### YOUR ASSIGNMENT
Copy out all the lines in the records that include the word "hull".

### Source texts of formatted documents
|---|

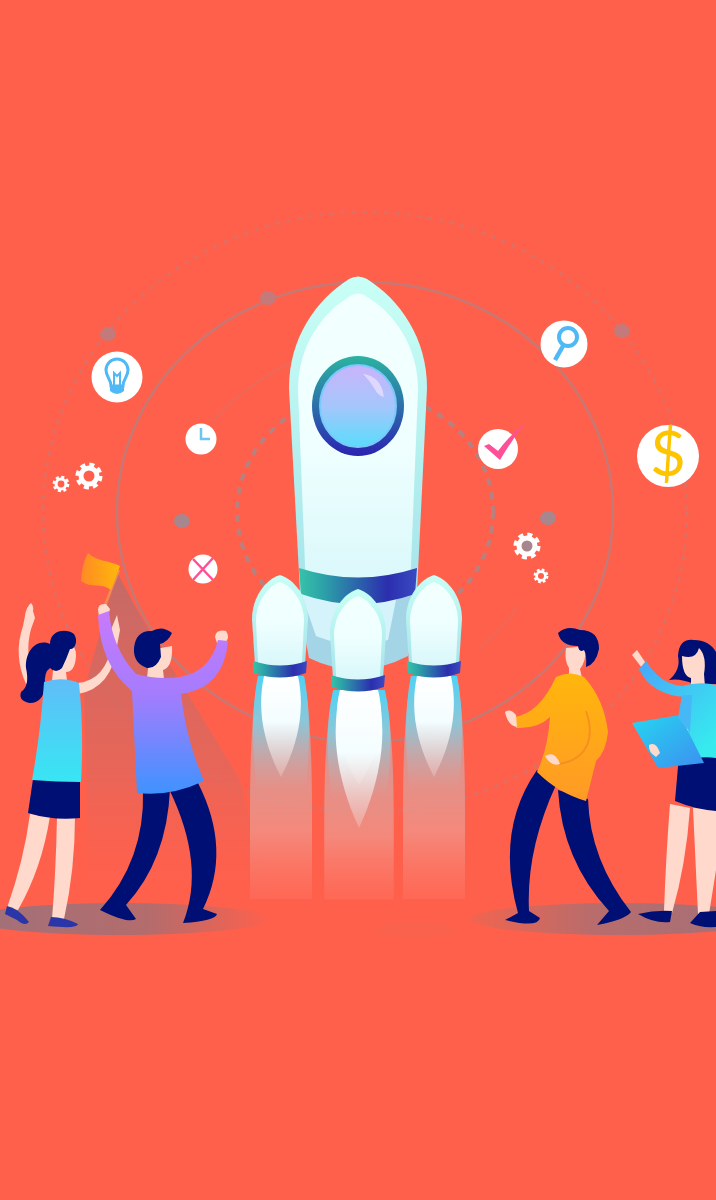
<!DOCTYPE html>
<html lang="en">
<head>
<meta charset="utf-8">
<title>Rocket launch celebration</title>
<style>
:root{--coral:#ff604c;--navy:#000f73;--skin:#ffd9cb;--ring:#b8807f;--dot:#c4797a;--ice:#f0ffff;--rim:#b9f4f0;--sky:#4fb9f5;--pink:#ff4f96;--gold:#ffc400;--shade:#9f737b}
html,body{margin:0;height:100%;overflow:hidden;background:var(--coral)}
.launch{display:block;width:716px;height:1200px;background:var(--coral)}
.ring{fill:none;stroke:var(--ring)}
.dot{fill:var(--dot)}
.navy{fill:var(--navy)}
.skin{fill:var(--skin)}
.limb{fill:none;stroke:var(--skin);stroke-linecap:round;stroke-linejoin:round}
.badge{fill:#fff}
.dollar{font:400 62px Lato,"Open Sans",sans-serif;fill:var(--gold);text-anchor:middle}
</style>
</head>
<body>
<svg class="launch" viewBox="0 0 716 1200" role="img" aria-label="Four people cheering as a rocket launches">
<defs>
<linearGradient id="hull" x1="0" y1="0" x2="0" y2="1"><stop offset="0" stop-color="#f3ffff"/><stop offset=".5" stop-color="#efffff"/><stop offset="1" stop-color="#d8f7fa"/></linearGradient>
<linearGradient id="hull-rim" x1="0" y1="0" x2="0" y2="1"><stop offset="0" stop-color="#c8fff6"/><stop offset="1" stop-color="#a5e3ea"/></linearGradient>
<linearGradient id="band"><stop offset="0" stop-color="#37c3a8"/><stop offset=".2" stop-color="#2ca3a8"/><stop offset=".75" stop-color="#2b2eae"/><stop offset="1" stop-color="#3a4ac2"/></linearGradient>
<linearGradient id="porthole-frame" x1="0" y1="0" x2="0" y2="1"><stop offset="0" stop-color="#2bb3a0"/><stop offset=".5" stop-color="#2b70ab"/><stop offset="1" stop-color="#2c22b0"/></linearGradient>
<linearGradient id="porthole-glass" x1="0" y1="0" x2="0" y2="1"><stop offset="0" stop-color="#c9b4fb"/><stop offset=".5" stop-color="#a5c6fb"/><stop offset="1" stop-color="#5adcfb"/></linearGradient>
<linearGradient id="trail" x1="0" y1="0" x2="0" y2="1"><stop offset="0" stop-color="#8fb4c4" stop-opacity=".85"/><stop offset=".3" stop-color="#d0a09f" stop-opacity=".85"/><stop offset=".7" stop-color="#f0968b" stop-opacity=".75"/><stop offset="1" stop-color="#ff8070" stop-opacity=".25"/></linearGradient>
<linearGradient id="flame-glow" x1="0" y1="0" x2="0" y2="1"><stop offset="0" stop-color="#4ed2f5"/><stop offset=".4" stop-color="#7fd0e6" stop-opacity=".8"/><stop offset="1" stop-color="#c9b0b0" stop-opacity="0"/></linearGradient>
<linearGradient id="flame-core" x1="0" y1="0" x2="0" y2="1"><stop offset="0" stop-color="#fff"/><stop offset=".45" stop-color="#f4fdff"/><stop offset="1" stop-color="#f0d0cc" stop-opacity=".35"/></linearGradient>
<linearGradient id="teal-top" x1="0" y1="0" x2="0" y2="1"><stop offset="0" stop-color="#60bdf8"/><stop offset="1" stop-color="#37e6f3"/></linearGradient>
<linearGradient id="violet-top" gradientUnits="userSpaceOnUse" x1="0" y1="612" x2="0" y2="792"><stop offset="0" stop-color="#c77afc"/><stop offset=".45" stop-color="#a57cfd"/><stop offset="1" stop-color="#4192ff"/></linearGradient>
<linearGradient id="amber-top" x1="0" y1="0" x2="0" y2="1"><stop offset="0" stop-color="#ffb60c"/><stop offset="1" stop-color="#ff9a26"/></linearGradient>
<linearGradient id="azure-top" gradientUnits="userSpaceOnUse" x1="640" y1="660" x2="716" y2="740"><stop offset="0" stop-color="#4aa5fa"/><stop offset="1" stop-color="#36ebee"/></linearGradient>
<linearGradient id="folder" x1="0" y1="0" x2="1" y2="1"><stop offset="0" stop-color="#25d6f0"/><stop offset="1" stop-color="#3d8ff0"/></linearGradient>
<linearGradient id="flag"><stop offset="0" stop-color="#ff8a25"/><stop offset="1" stop-color="#ffb80a"/></linearGradient>
<linearGradient id="cast" x1="0" y1="0" x2="0" y2="1"><stop offset="0" stop-color="#b06d70" stop-opacity=".75"/><stop offset=".6" stop-color="#d66a62" stop-opacity=".55"/><stop offset="1" stop-color="#ff604c" stop-opacity="0"/></linearGradient>
<linearGradient id="ground-left"><stop offset="0" stop-color="#a0717a"/><stop offset=".6" stop-color="#b46c6c"/><stop offset="1" stop-color="#ff604c"/></linearGradient>
<linearGradient id="ground-right"><stop offset="0" stop-color="#f2644f"/><stop offset=".4" stop-color="#b96c6b"/><stop offset="1" stop-color="#a0717a"/></linearGradient>
<g id="gear"><circle r="8" fill="none" stroke="#fff" stroke-width="5"/><circle r="11.5" fill="none" stroke="#fff" stroke-width="4" stroke-dasharray="5 4.03"/></g>
<g id="booster">
<path fill="url(#hull-rim)" d="M0 0C-14 4-28 22-28 44L-25 90Q0 97 25 90L28 44C28 22 14 4 0 0Z"/>
<path fill="url(#hull)" d="M0 7C-12 11-24 27-24 46L-22 88Q0 94 22 88L24 46C24 27 12 11 0 7Z"/>
<path fill="url(#band)" d="M-27 86Q0 95 27 86L26 98Q0 107-26 98Z"/>
</g>
<g id="flame">
<path fill="url(#trail)" d="M-23 0H23C29 35 31 80 31 140V223H-31V140C-31 80-29 35-23 0Z"/>
<path fill="url(#flame-glow)" d="M-23 0H23C30 35 29 75 24 115H-24C-29 75-30 35-23 0Z"/>
<path fill="url(#flame-core)" d="M-17 0H17C26 42 12 78 0 101C-12 78-26 42-17 0Z"/>
</g>
</defs>

<g id="orbits">
<ellipse class="ring" cx="365" cy="512" rx="322" ry="300" stroke-width="2.5" stroke-dasharray="4 7" opacity=".55"/>
<ellipse class="ring" cx="365" cy="512" rx="248" ry="230" stroke-width="2.5" opacity=".8"/>
<ellipse class="ring" cx="365" cy="512" rx="128" ry="119" stroke-width="4" stroke-dasharray="7 7"/>
<path class="ring" d="M212 422Q245 385 292 362M478 650Q502 630 518 606" stroke-width="1.5" opacity=".35"/>
<g class="dot"><ellipse cx="268" cy="298" rx="8" ry="7"/><ellipse cx="108" cy="334" rx="8" ry="7"/><ellipse cx="622" cy="331" rx="8" ry="7"/></g>
<g fill="#a8868d"><ellipse cx="182" cy="521" rx="8" ry="7"/><ellipse cx="548" cy="518" rx="8" ry="7"/></g>
</g>

<g id="ground">
<path fill="url(#cast)" d="M117 572L136 608L172 668L240 780L270 908H90L84 690Z"/>
<ellipse cx="120" cy="919" rx="150" ry="16" fill="url(#ground-left)"/>
<ellipse cx="620" cy="919" rx="150" ry="16" fill="url(#ground-right)"/>
<ellipse cx="415" cy="930" rx="38" ry="9" fill="#f06452" opacity=".35"/>
</g>

<g id="rocket">
<path fill="#a4d5e6" d="M296 590H418L408 656Q358 682 309 658Z"/>
<path fill="#d5f3fa" d="M300 590H398L388 640Q350 650 316 636Z"/>
<path fill="url(#hull-rim)" d="M349 279Q358 274 367 279C400 300 427 338 427 388L417 592Q358 615 300 592L289 388C289 338 316 300 349 279Z"/>
<path fill="url(#hull)" d="M352 295Q358 292 364 295C394 312 418 346 418 390L410 590Q358 606 306 590L298 390C298 346 322 312 352 295Z"/>
<path fill="url(#band)" d="M299 568Q358 587 417 568L415 594Q358 614 301 594Z"/>
<ellipse cx="358" cy="406" rx="46" ry="50" fill="url(#porthole-frame)"/>
<ellipse cx="358" cy="406" rx="38" ry="41" fill="url(#porthole-glass)" stroke="#79c9fb" stroke-width="2"/>
<path fill="#e9ddff" opacity=".8" d="M363 374Q381 376 384 397Q378 396 374 388Q370 381 363 374Z"/>
<use href="#flame" x="281" y="676"/><use href="#flame" x="434" y="676"/>
<use href="#flame" transform="translate(359 690) scale(1.12 .94)"/>
<path fill="url(#flame-core)" d="M341 690H377C392 745 372 800 359 828C346 800 326 745 341 690Z"/>
<use href="#booster" x="280" y="575"/><use href="#booster" x="434" y="575"/>
<use href="#booster" x="358" y="589"/>
</g>

<g id="badges">
<g id="idea"><circle class="badge" cx="117" cy="377" r="25.5"/>
<path fill="none" stroke="#4fb9f5" stroke-width="3" d="M111 386C111 379 106 377 106 370A11 11 0 0 1 128 370C128 377 123 379 123 386Z"/><path fill="none" stroke="#4fb9f5" stroke-width="2" d="M114 385V373L117 376L120 373V385"/><path fill="#4fb9f5" d="M110 386H124V391Q117 397 110 391Z"/></g>
<g id="clock"><circle class="badge" cx="201" cy="439" r="15.5"/><path fill="none" stroke="#6cc6ee" stroke-width="2.5" d="M201 428V439H210"/></g>
<g id="search"><circle class="badge" cx="564" cy="344" r="23.5"/><circle cx="568" cy="337" r="9" fill="none" stroke="#4fb9f5" stroke-width="4"/><path stroke="#4fb9f5" stroke-width="4.5" d="M563 346L555 360"/></g>
<g id="done"><circle class="badge" cx="498" cy="449" r="20"/><path fill="#ff4f96" d="M484 446L489 444L498 451Q510 435 525 423Q512 440 500 460Z"/></g>
<g id="cancel"><circle class="badge" cx="203" cy="569" r="14.5"/><path stroke="#ff4f96" stroke-width="2.5" d="M193 559L213 580M213 558L193 580"/></g>
<g id="money"><circle class="badge" cx="668" cy="456" r="31"/><text class="dollar" x="668" y="476">$</text></g>
<use href="#gear" x="89" y="476"/>
<use href="#gear" transform="translate(61 484) scale(.62)"/>
<g><circle cx="527" cy="546" r="6" fill="#a8868d"/><use href="#gear" x="527" y="546"/></g>
<use href="#gear" transform="translate(541 576) scale(.55)"/>
</g>

<g id="woman-cheering">
<path class="skin" d="M31 603Q34 606 33 611L35 618L31 629Q24 655 35 679L26 684Q13 655 23 626L25 616Q26 607 31 603Z"/>
<path class="skin" d="M78 683Q106 680 112 644L110 632L117 615L120 630L117 646Q112 688 78 694Z"/>
<path class="skin" d="M60 645Q76 640 76 656Q75 672 66 672L67 681H52L54 660Z"/>
<path class="navy" d="M50 644C50 630 66 628 74 634C79 642 74 650 70 649Q66 660 62 668Q56 674 50 668Q44 672 45 684Q44 703 30 703Q18 701 21 692Q30 686 26 668C25 652 36 638 50 644Z"/>
<path class="skin" d="M30 814L50 816Q42 868 18 910L7 908Q24 860 30 814Z"/>
<path class="skin" d="M57 816L75 815Q75 870 64 919H52Q56 870 57 816Z"/>
<path fill="#2a35a8" d="M7 906Q18 908 29 922Q25 927 17 920L5 914ZM51 917Q64 917 78 924Q78 929 48 926Z"/>
<path class="navy" d="M33 779H80V818Q54 821 28 813Z"/>
<path fill="url(#teal-top)" d="M44 682Q62 676 79 683Q84 730 81 782Q56 782 32 780Q41 730 44 682Z"/>
</g>

<g id="man-with-flag">
<path stroke="#f18a54" stroke-width="2.5" d="M119 570L103 610"/>
<path fill="url(#flag)" d="M88 553C98 562 108 560 120 566L111 590C101 582 91 589 81 581Q82 564 88 553Z"/>
<path class="skin" d="M98 610Q98 603 106 604L110 609L108 616L99 616ZM215 637Q216 629 226 631Q230 637 226 642L217 643Z"/>
<path class="navy" d="M143 791L170 789Q167 860 126 905L136 919Q128 924 100 910Q145 860 143 791Z"/>
<path class="navy" d="M169 789L198 783Q232 850 203 909L217 914Q215 921 183 923Q206 865 169 789Z"/>
<path class="skin" d="M150 650L172 646Q173 667 163 670L164 679Q155 682 147 678Z"/>
<path class="navy" d="M134 648Q136 630 152 631Q162 625 172 633Q168 642 160 644L161 657Q156 669 147 668Q133 663 134 648Z"/>
<path fill="url(#violet-top)" d="M98 615L109 611Q112 648 136 674Q158 680 180 677Q210 672 218 640L228 641Q224 688 181 694Q186 740 204 781Q170 797 137 793L132 691Q100 665 98 615Z"/>
</g>

<g id="man-in-amber">
<path class="navy" d="M537 770L556 785Q526 850 529 911L540 918Q538 928 505 920L518 913Q495 830 537 770Z"/>
<path class="navy" d="M558 790L588 799Q590 860 631 912Q625 920 597 925L609 911Q562 860 558 790Z"/>
<path class="skin" d="M566 648L586 646Q586 662 580 669L582 678L569 678L569 668Q564 660 566 648Z"/>
<path class="navy" d="M558 633Q567 625 580 630Q599 630 599 649Q596 664 586 667Q587 655 584 650Q579 653 578 646Q561 646 558 633Z"/>
<path fill="url(#amber-top)" d="M556 677Q570 670 584 677Q604 699 608 732Q606 752 596 761L586 801Q558 793 537 772Q548 748 550 717Q538 729 516 728L514 717Q539 714 556 677Z"/>
<path fill="none" stroke="#f58a22" stroke-width="2" opacity=".8" d="M586 711Q596 740 580 755Q570 763 558 764"/>
<path class="skin" d="M505 712Q510 708 516 715L517 727Q508 726 505 712ZM545 756Q555 750 560 764Q551 767 545 756Z"/>
</g>

<g id="woman-with-folder">
<path class="skin" d="M632 655L637 650L645 662L642 668Z"/>
<path class="skin" d="M670 804L690 808Q686 865 672 913L664 911Q666 855 670 804ZM693 808L716 809V870L709 914H698Z"/>
<path class="navy" d="M638 914Q655 910 672 911L670 922Q655 924 638 914ZM716 911V927Q700 928 690 923L700 912Z"/>
<path class="navy" d="M679 755H716V811Q694 809 675 801Z"/>
<path class="navy" d="M678 656Q679 638 694 640Q709 640 716 652V684H694Q680 678 669 680Q681 670 678 656Z"/>
<path class="skin" d="M682 656Q696 660 699 648Q707 656 704 674L705 687H691V678Q682 676 682 656Z"/>
<path fill="url(#azure-top)" d="M639 669L646 661Q660 684 682 686Q700 681 716 685V758Q698 755 681 763L686 697Q651 695 639 669Z"/>
<path class="skin" d="M682 698L691 696L688 732L679 728Z"/>
<path fill="url(#folder)" d="M632 723L680 715L704 763L658 768Z"/>
<path class="skin" d="M649 745Q656 741 660 753L656 757Q648 752 649 745Z"/>
<path fill="#46b8f6" d="M682 695L692 695L690 732L678 718Z"/>
</g>
</svg>
</body>
</html>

|---|

### RESPONSE BOX
<linearGradient id="hull" x1="0" y1="0" x2="0" y2="1"><stop offset="0" stop-color="#f3ffff"/><stop offset=".5" stop-color="#efffff"/><stop offset="1" stop-color="#d8f7fa"/></linearGradient>
<linearGradient id="hull-rim" x1="0" y1="0" x2="0" y2="1"><stop offset="0" stop-color="#c8fff6"/><stop offset="1" stop-color="#a5e3ea"/></linearGradient>
<path fill="url(#hull-rim)" d="M0 0C-14 4-28 22-28 44L-25 90Q0 97 25 90L28 44C28 22 14 4 0 0Z"/>
<path fill="url(#hull)" d="M0 7C-12 11-24 27-24 46L-22 88Q0 94 22 88L24 46C24 27 12 11 0 7Z"/>
<path fill="url(#hull-rim)" d="M349 279Q358 274 367 279C400 300 427 338 427 388L417 592Q358 615 300 592L289 388C289 338 316 300 349 279Z"/>
<path fill="url(#hull)" d="M352 295Q358 292 364 295C394 312 418 346 418 390L410 590Q358 606 306 590L298 390C298 346 322 312 352 295Z"/>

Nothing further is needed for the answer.